■ ENTRIES SUPPLIED
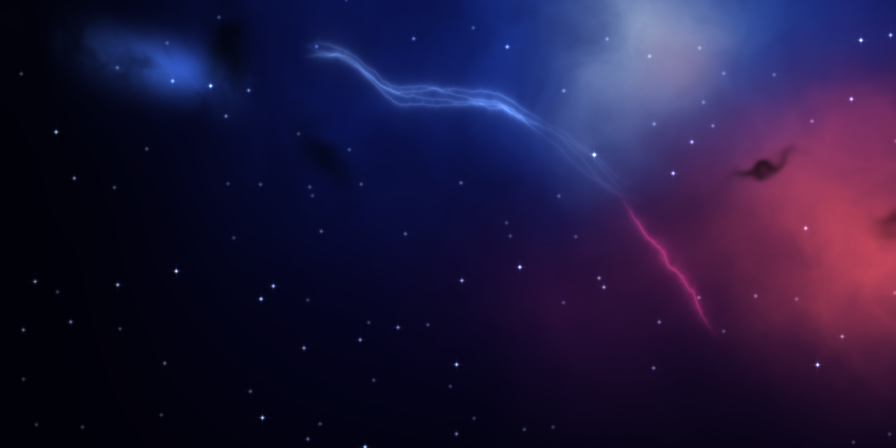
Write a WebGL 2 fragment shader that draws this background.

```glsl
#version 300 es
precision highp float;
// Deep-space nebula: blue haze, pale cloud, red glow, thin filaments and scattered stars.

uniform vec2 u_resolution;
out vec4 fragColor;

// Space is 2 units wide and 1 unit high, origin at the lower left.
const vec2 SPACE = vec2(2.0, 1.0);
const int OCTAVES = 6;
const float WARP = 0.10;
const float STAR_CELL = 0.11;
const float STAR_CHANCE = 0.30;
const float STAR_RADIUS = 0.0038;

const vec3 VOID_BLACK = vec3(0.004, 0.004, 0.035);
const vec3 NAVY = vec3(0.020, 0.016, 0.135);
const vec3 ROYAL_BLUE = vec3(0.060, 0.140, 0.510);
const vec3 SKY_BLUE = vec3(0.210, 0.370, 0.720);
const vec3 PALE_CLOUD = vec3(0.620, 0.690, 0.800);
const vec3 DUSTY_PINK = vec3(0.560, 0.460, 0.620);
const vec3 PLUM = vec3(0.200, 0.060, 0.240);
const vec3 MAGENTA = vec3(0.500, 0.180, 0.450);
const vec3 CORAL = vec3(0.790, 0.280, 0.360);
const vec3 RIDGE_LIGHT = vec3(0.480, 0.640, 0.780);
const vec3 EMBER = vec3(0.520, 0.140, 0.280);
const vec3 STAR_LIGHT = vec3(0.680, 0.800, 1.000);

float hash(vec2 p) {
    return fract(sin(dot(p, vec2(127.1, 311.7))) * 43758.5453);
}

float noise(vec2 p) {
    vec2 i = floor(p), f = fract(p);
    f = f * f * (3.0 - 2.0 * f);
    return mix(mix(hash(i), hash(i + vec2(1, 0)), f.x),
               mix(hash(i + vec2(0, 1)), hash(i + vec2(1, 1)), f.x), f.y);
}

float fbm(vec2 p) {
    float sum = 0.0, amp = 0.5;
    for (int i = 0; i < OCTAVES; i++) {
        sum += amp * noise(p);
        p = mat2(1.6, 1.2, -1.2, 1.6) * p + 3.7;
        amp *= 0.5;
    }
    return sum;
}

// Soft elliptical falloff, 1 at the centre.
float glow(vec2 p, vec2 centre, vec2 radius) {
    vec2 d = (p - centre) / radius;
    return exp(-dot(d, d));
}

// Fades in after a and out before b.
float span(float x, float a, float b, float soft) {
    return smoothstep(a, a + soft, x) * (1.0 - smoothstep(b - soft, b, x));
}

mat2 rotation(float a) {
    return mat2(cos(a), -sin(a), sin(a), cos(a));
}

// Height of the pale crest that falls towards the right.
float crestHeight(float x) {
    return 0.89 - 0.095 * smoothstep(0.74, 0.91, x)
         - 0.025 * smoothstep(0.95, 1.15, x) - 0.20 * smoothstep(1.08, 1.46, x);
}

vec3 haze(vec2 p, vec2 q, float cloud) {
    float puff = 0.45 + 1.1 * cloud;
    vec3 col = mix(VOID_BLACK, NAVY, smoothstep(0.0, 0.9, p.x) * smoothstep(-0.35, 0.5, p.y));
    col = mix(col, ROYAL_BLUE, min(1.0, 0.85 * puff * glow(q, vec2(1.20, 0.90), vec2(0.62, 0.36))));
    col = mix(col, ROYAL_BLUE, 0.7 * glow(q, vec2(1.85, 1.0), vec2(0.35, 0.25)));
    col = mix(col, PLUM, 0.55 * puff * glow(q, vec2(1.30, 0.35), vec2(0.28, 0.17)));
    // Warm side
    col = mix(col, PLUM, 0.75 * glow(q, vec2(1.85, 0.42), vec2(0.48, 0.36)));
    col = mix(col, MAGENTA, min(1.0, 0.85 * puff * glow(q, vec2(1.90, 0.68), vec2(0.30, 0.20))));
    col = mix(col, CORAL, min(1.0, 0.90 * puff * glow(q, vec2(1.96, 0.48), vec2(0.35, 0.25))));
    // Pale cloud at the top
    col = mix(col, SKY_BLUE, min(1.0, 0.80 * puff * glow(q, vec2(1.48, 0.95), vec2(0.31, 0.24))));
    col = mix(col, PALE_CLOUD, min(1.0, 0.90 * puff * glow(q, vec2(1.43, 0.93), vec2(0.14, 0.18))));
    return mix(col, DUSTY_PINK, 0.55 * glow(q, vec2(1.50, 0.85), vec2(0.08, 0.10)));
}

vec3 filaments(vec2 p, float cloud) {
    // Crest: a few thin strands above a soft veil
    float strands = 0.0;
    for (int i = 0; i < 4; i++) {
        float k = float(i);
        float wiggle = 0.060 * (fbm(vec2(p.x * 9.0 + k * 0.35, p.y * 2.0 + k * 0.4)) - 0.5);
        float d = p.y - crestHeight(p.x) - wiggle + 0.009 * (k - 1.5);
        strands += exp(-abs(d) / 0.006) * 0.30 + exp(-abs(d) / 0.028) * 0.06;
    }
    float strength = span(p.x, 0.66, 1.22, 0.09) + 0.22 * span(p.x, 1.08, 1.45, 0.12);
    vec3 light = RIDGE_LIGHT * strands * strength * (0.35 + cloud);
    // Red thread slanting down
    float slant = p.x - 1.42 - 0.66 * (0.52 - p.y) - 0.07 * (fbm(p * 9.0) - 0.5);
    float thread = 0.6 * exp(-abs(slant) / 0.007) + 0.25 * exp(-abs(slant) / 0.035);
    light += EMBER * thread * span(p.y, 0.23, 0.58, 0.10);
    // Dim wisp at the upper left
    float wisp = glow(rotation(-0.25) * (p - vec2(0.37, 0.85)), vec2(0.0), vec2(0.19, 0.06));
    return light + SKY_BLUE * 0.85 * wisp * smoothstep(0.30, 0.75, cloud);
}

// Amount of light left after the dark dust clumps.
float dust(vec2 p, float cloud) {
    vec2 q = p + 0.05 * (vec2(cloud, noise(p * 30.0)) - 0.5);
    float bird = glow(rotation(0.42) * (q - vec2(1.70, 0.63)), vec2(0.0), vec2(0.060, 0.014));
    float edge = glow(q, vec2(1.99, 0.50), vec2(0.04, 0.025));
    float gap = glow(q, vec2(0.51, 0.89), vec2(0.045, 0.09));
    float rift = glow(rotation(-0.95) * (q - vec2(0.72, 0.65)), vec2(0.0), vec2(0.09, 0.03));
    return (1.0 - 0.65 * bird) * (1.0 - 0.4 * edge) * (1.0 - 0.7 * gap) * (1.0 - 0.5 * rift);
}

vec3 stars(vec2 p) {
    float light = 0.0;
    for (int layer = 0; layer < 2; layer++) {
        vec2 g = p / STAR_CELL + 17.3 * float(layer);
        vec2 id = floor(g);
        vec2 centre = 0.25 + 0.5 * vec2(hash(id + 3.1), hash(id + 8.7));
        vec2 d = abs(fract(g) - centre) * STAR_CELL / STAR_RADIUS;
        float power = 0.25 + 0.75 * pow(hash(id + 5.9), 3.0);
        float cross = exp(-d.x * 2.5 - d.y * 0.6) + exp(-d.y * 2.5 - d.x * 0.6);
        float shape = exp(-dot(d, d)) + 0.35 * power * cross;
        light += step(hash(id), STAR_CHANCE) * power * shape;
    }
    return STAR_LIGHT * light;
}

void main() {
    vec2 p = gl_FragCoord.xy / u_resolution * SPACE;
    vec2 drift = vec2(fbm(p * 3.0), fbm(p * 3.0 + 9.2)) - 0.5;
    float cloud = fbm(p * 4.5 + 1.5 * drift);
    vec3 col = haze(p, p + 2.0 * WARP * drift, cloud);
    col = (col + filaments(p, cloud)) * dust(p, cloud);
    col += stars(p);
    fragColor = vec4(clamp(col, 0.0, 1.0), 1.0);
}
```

* * *

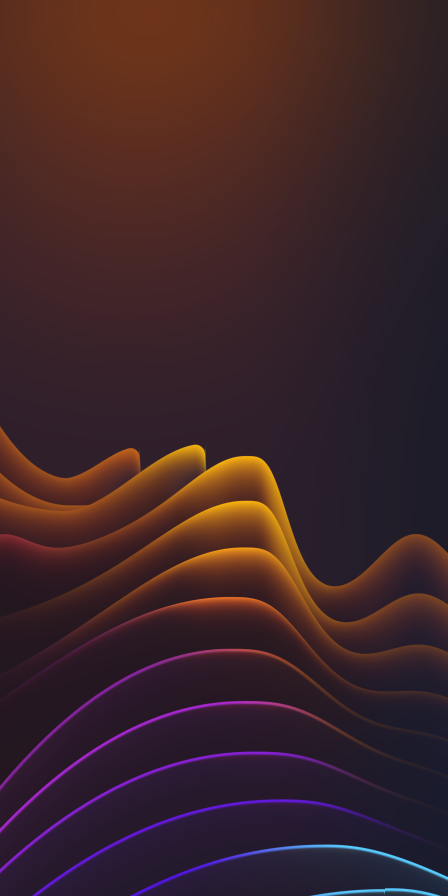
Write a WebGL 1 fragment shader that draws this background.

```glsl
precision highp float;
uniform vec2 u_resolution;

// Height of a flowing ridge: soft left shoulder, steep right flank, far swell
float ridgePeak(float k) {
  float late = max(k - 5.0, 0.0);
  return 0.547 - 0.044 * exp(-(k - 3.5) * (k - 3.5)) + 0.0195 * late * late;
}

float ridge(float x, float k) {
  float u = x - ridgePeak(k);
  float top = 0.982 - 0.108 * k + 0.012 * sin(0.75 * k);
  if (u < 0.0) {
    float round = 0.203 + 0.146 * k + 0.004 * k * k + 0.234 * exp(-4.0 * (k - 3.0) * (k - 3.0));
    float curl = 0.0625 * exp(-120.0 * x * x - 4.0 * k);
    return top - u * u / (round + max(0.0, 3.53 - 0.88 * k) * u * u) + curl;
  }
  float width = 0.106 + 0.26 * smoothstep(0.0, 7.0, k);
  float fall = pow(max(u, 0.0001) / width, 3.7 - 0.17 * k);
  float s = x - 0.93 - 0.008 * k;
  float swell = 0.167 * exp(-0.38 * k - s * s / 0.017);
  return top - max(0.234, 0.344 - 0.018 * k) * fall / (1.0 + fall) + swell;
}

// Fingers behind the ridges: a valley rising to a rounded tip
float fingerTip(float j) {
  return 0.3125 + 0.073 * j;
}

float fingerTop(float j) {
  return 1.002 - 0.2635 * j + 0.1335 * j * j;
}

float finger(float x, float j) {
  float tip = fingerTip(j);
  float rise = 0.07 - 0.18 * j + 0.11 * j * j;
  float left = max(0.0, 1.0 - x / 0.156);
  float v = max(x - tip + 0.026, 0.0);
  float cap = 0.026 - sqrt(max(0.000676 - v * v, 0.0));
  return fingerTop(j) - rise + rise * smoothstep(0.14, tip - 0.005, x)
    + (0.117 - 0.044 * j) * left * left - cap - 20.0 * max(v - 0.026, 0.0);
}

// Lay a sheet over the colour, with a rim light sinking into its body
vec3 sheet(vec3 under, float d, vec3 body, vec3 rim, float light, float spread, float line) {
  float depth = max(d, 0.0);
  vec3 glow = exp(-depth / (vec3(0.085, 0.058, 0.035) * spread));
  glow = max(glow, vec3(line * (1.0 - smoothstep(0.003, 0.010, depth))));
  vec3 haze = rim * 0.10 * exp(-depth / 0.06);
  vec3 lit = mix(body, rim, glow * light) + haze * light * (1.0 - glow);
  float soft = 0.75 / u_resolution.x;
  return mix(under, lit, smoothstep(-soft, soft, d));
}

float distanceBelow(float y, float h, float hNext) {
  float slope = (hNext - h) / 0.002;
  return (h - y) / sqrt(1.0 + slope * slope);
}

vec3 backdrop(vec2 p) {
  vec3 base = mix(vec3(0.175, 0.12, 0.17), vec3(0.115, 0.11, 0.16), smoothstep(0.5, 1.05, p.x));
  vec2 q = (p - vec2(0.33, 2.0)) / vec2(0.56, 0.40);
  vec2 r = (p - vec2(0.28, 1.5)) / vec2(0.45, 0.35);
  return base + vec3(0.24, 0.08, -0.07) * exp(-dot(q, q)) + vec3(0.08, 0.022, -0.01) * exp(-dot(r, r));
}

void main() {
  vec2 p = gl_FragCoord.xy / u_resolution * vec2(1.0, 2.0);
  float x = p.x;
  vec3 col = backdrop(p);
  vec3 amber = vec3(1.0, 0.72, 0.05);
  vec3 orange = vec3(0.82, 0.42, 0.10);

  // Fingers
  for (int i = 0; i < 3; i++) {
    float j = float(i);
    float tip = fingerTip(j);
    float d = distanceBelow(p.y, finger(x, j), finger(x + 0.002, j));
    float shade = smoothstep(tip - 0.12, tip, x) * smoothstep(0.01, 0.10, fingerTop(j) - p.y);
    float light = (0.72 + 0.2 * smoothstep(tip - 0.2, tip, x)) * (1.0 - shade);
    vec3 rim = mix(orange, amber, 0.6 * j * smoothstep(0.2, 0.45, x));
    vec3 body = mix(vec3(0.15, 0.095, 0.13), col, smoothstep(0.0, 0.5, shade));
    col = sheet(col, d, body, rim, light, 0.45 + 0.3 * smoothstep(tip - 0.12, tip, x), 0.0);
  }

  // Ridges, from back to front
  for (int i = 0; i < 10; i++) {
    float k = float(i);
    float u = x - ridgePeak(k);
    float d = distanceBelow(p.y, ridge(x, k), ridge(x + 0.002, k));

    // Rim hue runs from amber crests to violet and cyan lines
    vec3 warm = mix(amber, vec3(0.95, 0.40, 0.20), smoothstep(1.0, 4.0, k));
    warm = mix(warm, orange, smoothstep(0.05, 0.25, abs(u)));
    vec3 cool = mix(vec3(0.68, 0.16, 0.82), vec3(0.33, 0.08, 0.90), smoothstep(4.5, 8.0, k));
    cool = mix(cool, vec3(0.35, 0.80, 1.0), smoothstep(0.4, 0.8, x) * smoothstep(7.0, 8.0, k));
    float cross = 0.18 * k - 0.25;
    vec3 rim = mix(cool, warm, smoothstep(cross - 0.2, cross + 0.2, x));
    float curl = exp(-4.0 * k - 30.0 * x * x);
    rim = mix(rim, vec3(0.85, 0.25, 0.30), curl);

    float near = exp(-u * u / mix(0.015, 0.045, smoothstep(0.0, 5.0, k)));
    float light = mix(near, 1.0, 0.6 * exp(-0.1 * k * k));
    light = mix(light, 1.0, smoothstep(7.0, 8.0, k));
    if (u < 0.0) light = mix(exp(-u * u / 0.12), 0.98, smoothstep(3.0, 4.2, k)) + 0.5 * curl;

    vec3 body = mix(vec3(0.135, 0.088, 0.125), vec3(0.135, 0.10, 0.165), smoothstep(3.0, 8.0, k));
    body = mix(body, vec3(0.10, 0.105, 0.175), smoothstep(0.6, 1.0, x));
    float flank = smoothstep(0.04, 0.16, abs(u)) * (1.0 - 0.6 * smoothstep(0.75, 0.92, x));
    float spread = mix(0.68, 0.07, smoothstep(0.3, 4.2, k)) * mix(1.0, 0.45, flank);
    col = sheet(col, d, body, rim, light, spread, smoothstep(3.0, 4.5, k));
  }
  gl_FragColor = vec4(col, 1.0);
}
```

■ WORK ITEM
Only lines that hold the string "span" belong in the answer, so copy every one of them from the records.

■ OUTPUT
float span(float x, float a, float b, float soft) {
    float strength = span(p.x, 0.66, 1.22, 0.09) + 0.22 * span(p.x, 1.08, 1.45, 0.12);
    light += EMBER * thread * span(p.y, 0.23, 0.58, 0.10);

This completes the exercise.